The precipitation and crystalline formation within the vessel allows for a gross reduction of scale forming species within the water. In recirculating cooling tower water, both aragonite and calcite formation on the surface of the media results in the removal of calcium from the systems water.
This action ultimately "softens" the water by reducing the concentration of "hard" cations, rather than the traditional methods of softening via the replacement of hard cations with soft cations. In that the calcite crystals will incorporate Fe, Mg, Mn, Zn and Co, a variety of cations may also be removed as a result of the integrated process.
Basically, the overall effect is the removal of the cations, reduction of hardness, reduction of total dissolved and suspended solids to approximately 5 microns and the creation of a descaling circulating medium which reverses the scaling process within the contact surfaces of the system.
There have been a number of significant developments within the past few years pertaining to non-chemical treatment systems for cooling towers. Could it be that there is now an economical, meaningful solution available for the more thancooling towers in the country?

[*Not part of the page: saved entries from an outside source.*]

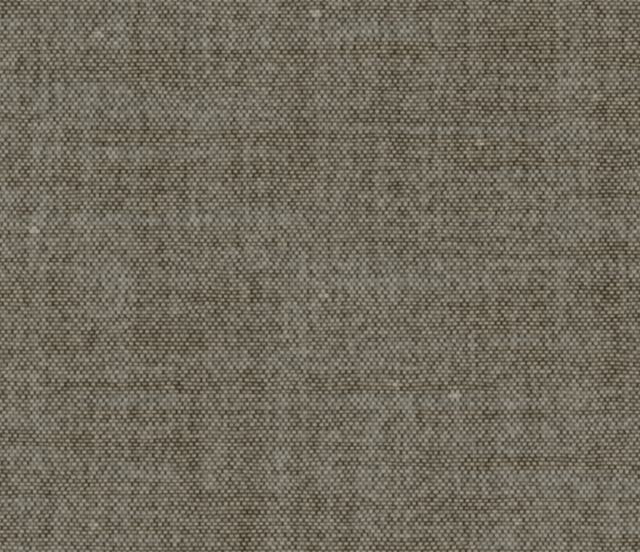
A WebGL 1 fragment shader for this texture:

```glsl
precision highp float;
// Plain-woven grey-brown linen with uneven threads, faint streaks and a few pale slubs.
uniform vec2 u_resolution;

#define THREADS vec2(102.0, 160.0) // grains and rows per canvas width
#define WOBBLE 0.5                 // thread wander, in grains
#define WEAVE_CONTRAST 0.138
#define ROW_CONTRAST 0.066
#define GRAIN_CONTRAST 0.17
#define STREAK_CONTRAST 0.08
#define SLUB_CELLS 9.0
#define SLUB_SHARE 0.09
#define MID_TONE 0.437
#define HIGHLIGHT 0.53             // tones above this are compressed

const float PI = 3.14159265;

float hash(vec2 p) {
  vec3 q = fract(vec3(p.xyx) * 0.1031);
  q += dot(q, q.yzx + 33.33);
  return fract((q.x + q.y) * q.z);
}

float noise(vec2 p) {
  vec2 i = floor(p);
  vec2 f = fract(p);
  f = f * f * (3.0 - 2.0 * f);
  return mix(mix(hash(i), hash(i + vec2(1.0, 0.0)), f.x),
             mix(hash(i + vec2(0.0, 1.0)), hash(i + 1.0), f.x), f.y);
}

float signedNoise(vec2 p) {
  return noise(p) - 0.5;
}

// Staggered rows of flat pale ovals separated by narrow dark gaps
float weave(vec2 t, float rowDepth) {
  float grains = cos(2.0 * PI * t.x) * cos(PI * t.y);
  float flattened = grains + 0.2 * (1.0 - 2.0 * grains * grains) - 0.1;
  float rows = cos(2.0 * PI * t.y);
  return WEAVE_CONTRAST * flattened + ROW_CONTRAST * rowDepth * rows;
}

// Rare pale knots, kept inside their cells
float slubs(vec2 p) {
  vec2 cell = floor(p * SLUB_CELLS);
  vec2 offset = vec2(hash(cell + 17.0), hash(cell + 41.0));
  vec2 d = fract(p * SLUB_CELLS) - mix(vec2(0.2), vec2(0.8), offset);
  float present = step(hash(cell + 73.0), SLUB_SHARE);
  return present * (1.0 - smoothstep(0.02, 0.09, length(d * vec2(0.8, 1.2))));
}

void main() {
  vec2 p = gl_FragCoord.xy / u_resolution.x;

  // Threads wander a little from the regular grid
  vec2 wander = vec2(signedNoise(p * vec2(30.0, 45.0)),
                     signedNoise(p * vec2(22.0, 34.0) + 80.0));
  vec2 t = p * THREADS + WOBBLE * wander;

  // Uneven yarn: long single threads plus weaker bands, both ways
  float warp = signedNoise(vec2(t.x * 1.5, p.y * 5.0 + 5.0))
             + 0.55 * signedNoise(vec2(p.x * 36.0, p.y * 3.0 + 60.0));
  float weft = signedNoise(vec2(p.x * 5.0 + 31.0, t.y))
             + 0.4 * signedNoise(vec2(p.x * 3.0 + 12.0, p.y * 50.0));
  float grain = signedNoise(t * vec2(2.0, 1.0) + 200.0);

  // Brown weft stretches show their row lines more strongly
  float brown = clamp(0.5 - weft - 0.5 * warp, 0.0, 1.0);
  float tone = MID_TONE + weave(t, 0.6 + 0.8 * brown) + GRAIN_CONTRAST * grain
             + STREAK_CONTRAST * (0.75 * warp + 0.8 * weft);
  tone -= 0.35 * max(tone - HIGHLIGHT, 0.0);
  tone = clamp(tone + 0.13 * slubs(p), 0.21, 0.66);

  vec3 shade = vec3(0.004 + 0.006 * brown, -0.013 - 0.006 * brown, -0.058 - 0.022 * brown);
  gl_FragColor = vec4(tone + shade, 1.0);
}
```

A system that offers corrosion control, suspended solids control, biological control and scale control with water savings, certainly would be appealing to many facility engineers.Variable Frequency Drives (VFDs) and Cooling Towers Variable Frequency Drives & Cooling Towers Many utilities are now offering rebates for the installation of VFD’s or retro-fitting existing equipment with variable frequency drives.
quirement in cooling towers. VFDs also eliminate the need for motor starters, help- ing to offset the cost of the drives. Lower by the utility.
Several low-cost methods can reduce cooling tower water consumption. The first is to set a proper bleed rate for the tower.
VFDs and Cooling Towers; Posted January 20, by Pepper Hastings. Although it is best to consider VFD capabilities during a tower's initial design, VFDs can be implemented into existing applications effectively. Many resources offer comprehensive information on state, local, utility, and federal incentives that promote renewable.
Variable Frequency Drives: Operation and Application with Evaporative Cooling Equipment Benjamin Cohen It is highly recommended that all VFDs for cooling tower fan appli- cooling tower system’s resonant frequency, so it is recommended.
The Benefits of VFDs on Cooling Towers Variable-frequency drives can adjust fan speed, reverse fan rotation By JOE KOEPKE Yaskawa Electric America Inc.
state, local, utility, and federal incentives that promote renew-able energy and energy efficiency. Whether in a new design or an existing application, VFDs offer. May 13, · A cooling tower's motor is specifically manufactured to endure the rigors of either an industrial or a commercial application.
The driving equipment behind electric motors (fans and pumps) operate at a steady, constant speed, and are usually handled by a mechanical throttling such as pump valves or louver slats.5/5(5).